*Task details:* Out of the entries that follow, copy each line containing "linecap".

Saved entries
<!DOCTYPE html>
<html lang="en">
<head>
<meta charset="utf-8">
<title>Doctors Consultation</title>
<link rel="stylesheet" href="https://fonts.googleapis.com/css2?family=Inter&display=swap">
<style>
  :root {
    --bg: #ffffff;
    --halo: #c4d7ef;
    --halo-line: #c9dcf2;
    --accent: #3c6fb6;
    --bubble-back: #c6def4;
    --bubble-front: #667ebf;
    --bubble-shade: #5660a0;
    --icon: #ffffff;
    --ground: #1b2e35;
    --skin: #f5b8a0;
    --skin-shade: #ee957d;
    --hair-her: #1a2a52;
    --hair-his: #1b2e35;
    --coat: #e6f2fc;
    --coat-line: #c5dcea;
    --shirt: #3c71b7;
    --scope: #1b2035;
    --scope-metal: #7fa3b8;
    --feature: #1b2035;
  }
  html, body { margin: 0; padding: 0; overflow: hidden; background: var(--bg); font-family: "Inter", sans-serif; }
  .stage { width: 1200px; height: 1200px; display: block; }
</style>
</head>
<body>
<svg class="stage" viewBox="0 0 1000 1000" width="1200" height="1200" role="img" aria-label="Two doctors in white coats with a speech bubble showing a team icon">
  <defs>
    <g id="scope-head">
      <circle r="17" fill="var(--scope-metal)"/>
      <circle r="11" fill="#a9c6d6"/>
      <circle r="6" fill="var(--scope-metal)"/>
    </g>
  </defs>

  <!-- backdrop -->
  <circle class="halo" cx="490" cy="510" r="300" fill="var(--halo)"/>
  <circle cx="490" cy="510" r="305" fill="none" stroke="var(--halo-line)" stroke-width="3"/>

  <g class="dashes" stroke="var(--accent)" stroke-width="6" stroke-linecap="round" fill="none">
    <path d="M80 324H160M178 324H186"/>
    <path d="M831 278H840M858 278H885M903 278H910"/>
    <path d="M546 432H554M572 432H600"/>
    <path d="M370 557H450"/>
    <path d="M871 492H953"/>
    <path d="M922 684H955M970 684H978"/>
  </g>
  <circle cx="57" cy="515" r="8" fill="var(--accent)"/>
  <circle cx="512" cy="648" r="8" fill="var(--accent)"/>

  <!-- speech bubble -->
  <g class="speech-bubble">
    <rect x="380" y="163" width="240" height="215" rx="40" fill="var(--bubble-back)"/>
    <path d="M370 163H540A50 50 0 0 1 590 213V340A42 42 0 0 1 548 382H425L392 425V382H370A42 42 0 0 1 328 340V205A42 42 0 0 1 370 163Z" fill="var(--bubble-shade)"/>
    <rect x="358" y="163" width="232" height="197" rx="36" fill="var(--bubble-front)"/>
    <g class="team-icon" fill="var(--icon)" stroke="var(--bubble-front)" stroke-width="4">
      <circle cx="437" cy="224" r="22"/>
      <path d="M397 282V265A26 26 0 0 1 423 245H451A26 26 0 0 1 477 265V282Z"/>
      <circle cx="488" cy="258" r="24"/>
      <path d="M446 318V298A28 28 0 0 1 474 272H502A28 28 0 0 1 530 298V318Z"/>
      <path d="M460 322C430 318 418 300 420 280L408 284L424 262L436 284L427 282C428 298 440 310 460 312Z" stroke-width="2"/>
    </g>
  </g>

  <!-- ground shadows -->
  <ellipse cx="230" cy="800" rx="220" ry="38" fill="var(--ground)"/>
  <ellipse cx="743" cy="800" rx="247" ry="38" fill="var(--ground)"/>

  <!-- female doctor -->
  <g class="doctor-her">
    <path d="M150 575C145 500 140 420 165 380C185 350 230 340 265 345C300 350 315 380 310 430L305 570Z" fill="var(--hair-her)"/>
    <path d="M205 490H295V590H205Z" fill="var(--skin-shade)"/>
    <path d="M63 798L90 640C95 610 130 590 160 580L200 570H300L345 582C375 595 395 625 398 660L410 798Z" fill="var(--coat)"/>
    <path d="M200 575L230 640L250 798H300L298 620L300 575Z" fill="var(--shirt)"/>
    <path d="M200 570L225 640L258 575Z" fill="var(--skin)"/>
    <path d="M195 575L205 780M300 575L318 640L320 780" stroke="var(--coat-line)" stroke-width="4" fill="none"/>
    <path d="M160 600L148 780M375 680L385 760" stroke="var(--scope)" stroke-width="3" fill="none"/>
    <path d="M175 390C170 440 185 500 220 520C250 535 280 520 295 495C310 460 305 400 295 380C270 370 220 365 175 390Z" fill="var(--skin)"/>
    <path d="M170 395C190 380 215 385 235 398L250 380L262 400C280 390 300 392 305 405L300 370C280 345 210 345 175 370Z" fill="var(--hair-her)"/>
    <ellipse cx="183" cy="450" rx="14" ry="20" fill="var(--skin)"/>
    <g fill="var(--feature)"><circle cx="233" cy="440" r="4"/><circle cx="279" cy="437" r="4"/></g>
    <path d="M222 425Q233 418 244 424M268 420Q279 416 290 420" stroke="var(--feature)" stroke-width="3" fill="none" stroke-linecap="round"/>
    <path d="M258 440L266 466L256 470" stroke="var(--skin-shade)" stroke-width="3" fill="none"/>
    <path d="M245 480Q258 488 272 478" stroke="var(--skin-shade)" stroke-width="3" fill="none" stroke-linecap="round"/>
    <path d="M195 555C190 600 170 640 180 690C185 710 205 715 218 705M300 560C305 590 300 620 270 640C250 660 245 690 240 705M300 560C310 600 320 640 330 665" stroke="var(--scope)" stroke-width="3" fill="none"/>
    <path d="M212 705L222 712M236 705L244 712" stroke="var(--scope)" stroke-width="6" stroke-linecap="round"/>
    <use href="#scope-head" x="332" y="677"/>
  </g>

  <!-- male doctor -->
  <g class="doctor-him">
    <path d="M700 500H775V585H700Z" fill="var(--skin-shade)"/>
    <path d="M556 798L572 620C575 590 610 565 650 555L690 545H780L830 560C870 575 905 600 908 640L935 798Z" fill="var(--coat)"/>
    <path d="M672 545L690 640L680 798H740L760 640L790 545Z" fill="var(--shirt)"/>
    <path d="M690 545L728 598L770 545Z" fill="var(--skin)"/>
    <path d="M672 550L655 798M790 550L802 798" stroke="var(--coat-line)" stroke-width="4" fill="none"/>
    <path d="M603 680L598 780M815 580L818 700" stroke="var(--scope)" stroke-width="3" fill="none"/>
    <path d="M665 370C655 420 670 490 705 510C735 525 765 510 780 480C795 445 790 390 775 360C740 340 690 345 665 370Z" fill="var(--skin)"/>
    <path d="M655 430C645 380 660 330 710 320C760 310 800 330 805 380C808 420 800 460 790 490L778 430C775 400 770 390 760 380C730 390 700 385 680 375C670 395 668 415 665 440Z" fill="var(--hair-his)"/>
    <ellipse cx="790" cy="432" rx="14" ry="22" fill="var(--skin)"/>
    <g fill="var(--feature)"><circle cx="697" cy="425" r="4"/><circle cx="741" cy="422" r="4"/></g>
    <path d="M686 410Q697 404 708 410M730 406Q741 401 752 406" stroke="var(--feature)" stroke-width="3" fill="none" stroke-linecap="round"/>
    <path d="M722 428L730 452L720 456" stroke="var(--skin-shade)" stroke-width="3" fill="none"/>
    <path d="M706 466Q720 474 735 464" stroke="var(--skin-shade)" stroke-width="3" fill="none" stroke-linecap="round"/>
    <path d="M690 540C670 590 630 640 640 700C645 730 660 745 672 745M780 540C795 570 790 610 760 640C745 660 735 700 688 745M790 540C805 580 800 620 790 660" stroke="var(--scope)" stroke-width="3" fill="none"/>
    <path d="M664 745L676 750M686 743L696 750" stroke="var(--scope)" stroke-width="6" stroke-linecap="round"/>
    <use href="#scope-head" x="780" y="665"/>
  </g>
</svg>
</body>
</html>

*Response to the task:*
  <g class="dashes" stroke="var(--accent)" stroke-width="6" stroke-linecap="round" fill="none">
    <path d="M222 425Q233 418 244 424M268 420Q279 416 290 420" stroke="var(--feature)" stroke-width="3" fill="none" stroke-linecap="round"/>
    <path d="M245 480Q258 488 272 478" stroke="var(--skin-shade)" stroke-width="3" fill="none" stroke-linecap="round"/>
    <path d="M212 705L222 712M236 705L244 712" stroke="var(--scope)" stroke-width="6" stroke-linecap="round"/>
    <path d="M686 410Q697 404 708 410M730 406Q741 401 752 406" stroke="var(--feature)" stroke-width="3" fill="none" stroke-linecap="round"/>
    <path d="M706 466Q720 474 735 464" stroke="var(--skin-shade)" stroke-width="3" fill="none" stroke-linecap="round"/>
    <path d="M664 745L676 750M686 743L696 750" stroke="var(--scope)" stroke-width="6" stroke-linecap="round"/>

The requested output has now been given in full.